Too Much Meat, Too Little Fiber Lead to Colorectal Cancer

A new study confirms earlier findings that indicate that consuming red and processed meats increases one’s risk of developing colorectal cancer.  The study also strengthens previous assertions that fiber rich foods help protect people from colorectal cancer.

This evidence underlines the preventable nature of colorectal cancer, since it is so attributable to diet.  According to Elisa Bandera, MD, PhD, who served on the World Cancer Research Fund/American Institute for Cancer Research’s Continuous Update Project (CUP) Expert Panel that authored the report “About 45 percent of colorectal cancer cases could be prevented if we all ate more fiber-rich plant foods and less meat, drank less alcohol, moved more and stayed lean.”

The American Institute for Cancer Research (AICR) suggests that people eat no more than 18 ounces of red meat per week (that includes beef, lamb, and pork) and that all processed meats should be avoided.

A plant-based diet rich in fiber-containing foods like whole grains, fruits, vegetables and beans is more important than ever.  Source: Medical News Today, 23 May 2011

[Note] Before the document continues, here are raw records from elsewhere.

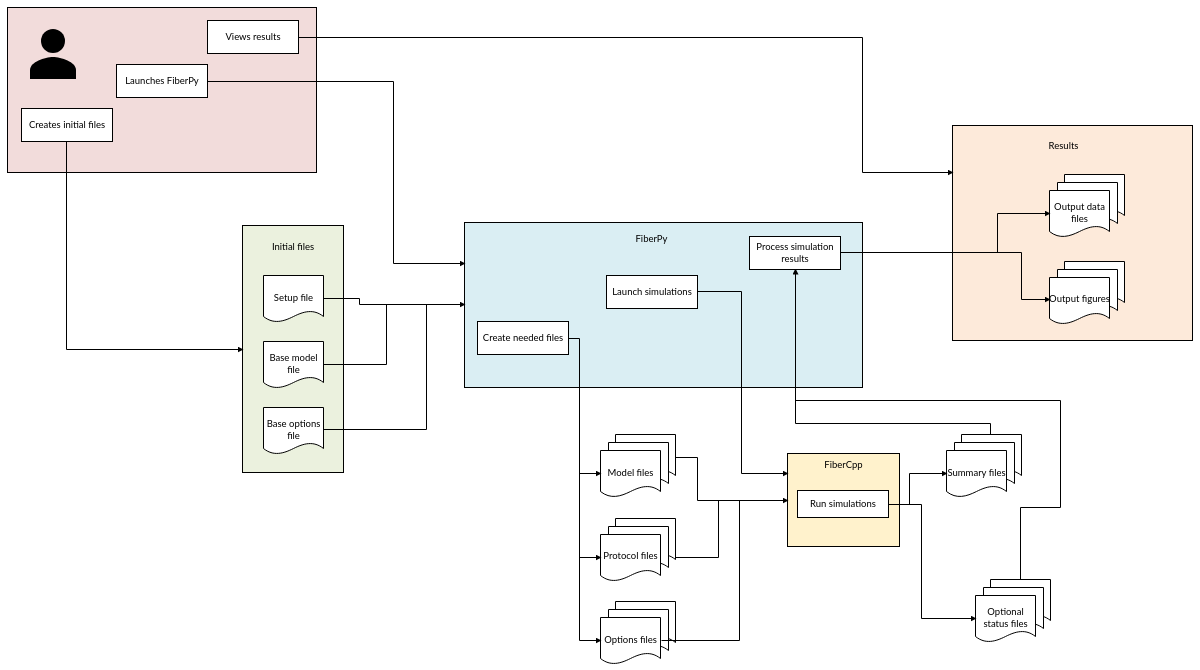
<!DOCTYPE html>
<html lang="en">
<head>
<meta charset="utf-8">
<title>FiberPy workflow</title>
<style>
:root {
  --ink: #000;
  --paper: #fff;
  --user: #f2dcdb;
  --initial: #ebf1de;
  --fiberpy: #daeef3;
  --fibercpp: #fff2cc;
  --results: #fdeada;
}
* { box-sizing: border-box; margin: 0; }
html, body { overflow: hidden; background: var(--paper); }
.diagram {
  position: relative;
  width: 1200px;
  height: 670px;
  overflow: hidden;
  color: var(--ink);
  font: 9.5px/12.5px Lato, sans-serif;
  text-align: center;
}
.panel, .step, .file {
  position: absolute;
  left: var(--x);
  top: var(--y);
  width: var(--w);
  height: var(--h);
}
.panel { border: 1px solid var(--ink); }
.panel h2 { font: inherit; }
.user { --x: 7px; --y: 7px; --w: 310px; --h: 166px; background: var(--user); }
.initial { --x: 242px; --y: 225px; --w: 102px; --h: 248px; padding-top: 15px; background: var(--initial); }
.fiberpy { --x: 464px; --y: 222px; --w: 399px; --h: 166px; padding: 10px 24px 0 0; background: var(--fiberpy); }
.fibercpp { --x: 787px; --y: 453px; --w: 113px; --h: 94px; padding-top: 5px; background: var(--fibercpp); }
.results { --x: 952px; --y: 125px; --w: 241px; --h: 216px; padding: 14px 18px 0 0; background: var(--results); }
.drawing { position: absolute; inset: 0; }
.sheet { fill: var(--paper); stroke: var(--ink); }
.wires path { fill: none; stroke: var(--ink); }
.arrows path { marker-end: url(#arrow); }
.step, .file { display: flex; align-items: center; justify-content: center; }
.step { --w: 92px; --h: 34px; border: 1px solid var(--ink); background: var(--paper); }
.file { --w: 61px; --h: 46px; white-space: nowrap; }
</style>
</head>
<body>
<main class="diagram">
  <section class="panel user" aria-label="User"></section>
  <section class="panel initial"><h2>Initial files</h2></section>
  <section class="panel fiberpy"><h2>FiberPy</h2></section>
  <section class="panel fibercpp"><h2>FiberCpp</h2></section>
  <section class="panel results"><h2>Results</h2></section>

  <svg class="drawing" width="1200" height="670" viewBox="0 0 1200 670" aria-hidden="true">
    <defs>
      <marker id="arrow" markerUnits="userSpaceOnUse" markerWidth="6" markerHeight="6" refX="5" refY="3" orient="auto">
        <polygon points="0,0 6,3 0,6"/>
      </marker>
      <path id="sheet" class="sheet" d="M0 0H60V41C50 33 40 36 30 41S10 49 0 41Z"/>
      <g id="stack">
        <use href="#sheet" x="15" y="-16"/>
        <use href="#sheet" x="8" y="-8"/>
        <use href="#sheet"/>
      </g>
    </defs>

    <g class="person">
      <circle cx="53" cy="41" r="12"/>
      <path d="M30 79V70C30 62 45 57 53 57S76 62 76 70V79Z"/>
    </g>

    <g transform="translate(.5 .5)">
      <g class="files">
        <use href="#sheet" x="263" y="275"/>
        <use href="#sheet" x="263" y="341"/>
        <use href="#sheet" x="263" y="407"/>
        <use href="#stack" x="600" y="450"/>
        <use href="#stack" x="600" y="534"/>
        <use href="#stack" x="600" y="617"/>
        <use href="#stack" x="946" y="450"/>
        <use href="#stack" x="975" y="595"/>
        <use href="#stack" x="1049" y="190"/>
        <use href="#stack" x="1049" y="277"/>
      </g>
      <g class="wires arrows">
        <path d="M298 37H862V172H952"/>
        <path d="M207 81H393V263H464"/>
        <path d="M66 141V349H242"/>
        <path d="M323 298H359V304H464"/>
        <path d="M568 338H579V640H600"/>
        <path d="M579 473H600"/>
        <path d="M579 557H600"/>
        <path d="M697 291H741V473H787"/>
        <path d="M675 457H697V500H787"/>
        <path d="M888 504H921V618H975"/>
        <path d="M909 504V473H946"/>
        <path d="M990 434V423H795V269"/>
        <path d="M840 252H1021V299H1049"/>
        <path d="M997 252V213H1049"/>
      </g>
      <g class="wires branches">
        <path d="M323 364H386V304"/>
        <path d="M323 429H426V304"/>
        <path d="M675 557H718V500"/>
        <path d="M661 640H739V500"/>
        <path d="M1020 579V507H1060V400H795"/>
      </g>
    </g>
  </svg>

  <div class="step" style="--x:207px;--y:20px">Views results</div>
  <div class="step" style="--x:116px;--y:64px">Launches FiberPy</div>
  <div class="step" style="--x:21px;--y:108px">Creates initial files</div>
  <div class="step" style="--x:749px;--y:236px">Process simulation<br>results</div>
  <div class="step" style="--x:606px;--y:275px">Launch simulations</div>
  <div class="step" style="--x:477px;--y:321px">Create needed files</div>
  <div class="step" style="--x:797px;--y:490px;--h:28px">Run simulations</div>

  <div class="file" style="--x:263px;--y:275px">Setup file</div>
  <div class="file" style="--x:263px;--y:341px">Base model<br>file</div>
  <div class="file" style="--x:263px;--y:407px">Base options<br>file</div>
  <div class="file" style="--x:600px;--y:450px">Model files</div>
  <div class="file" style="--x:600px;--y:533px">Protocol files</div>
  <div class="file" style="--x:600px;--y:617px">Options files</div>
  <div class="file" style="--x:946px;--y:450px">Summary files</div>
  <div class="file" style="--x:975px;--y:595px">Optional<br>status files</div>
  <div class="file" style="--x:1049px;--y:190px">Output data<br>files</div>
  <div class="file" style="--x:1049px;--y:276px">Output figures</div>
</main>
</body>
</html>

These findings on the prevention of colorectal cancer are very much in line with those that we recommend in The Vision Diet. Learn about how to keep your entire body healthy with these recommendations.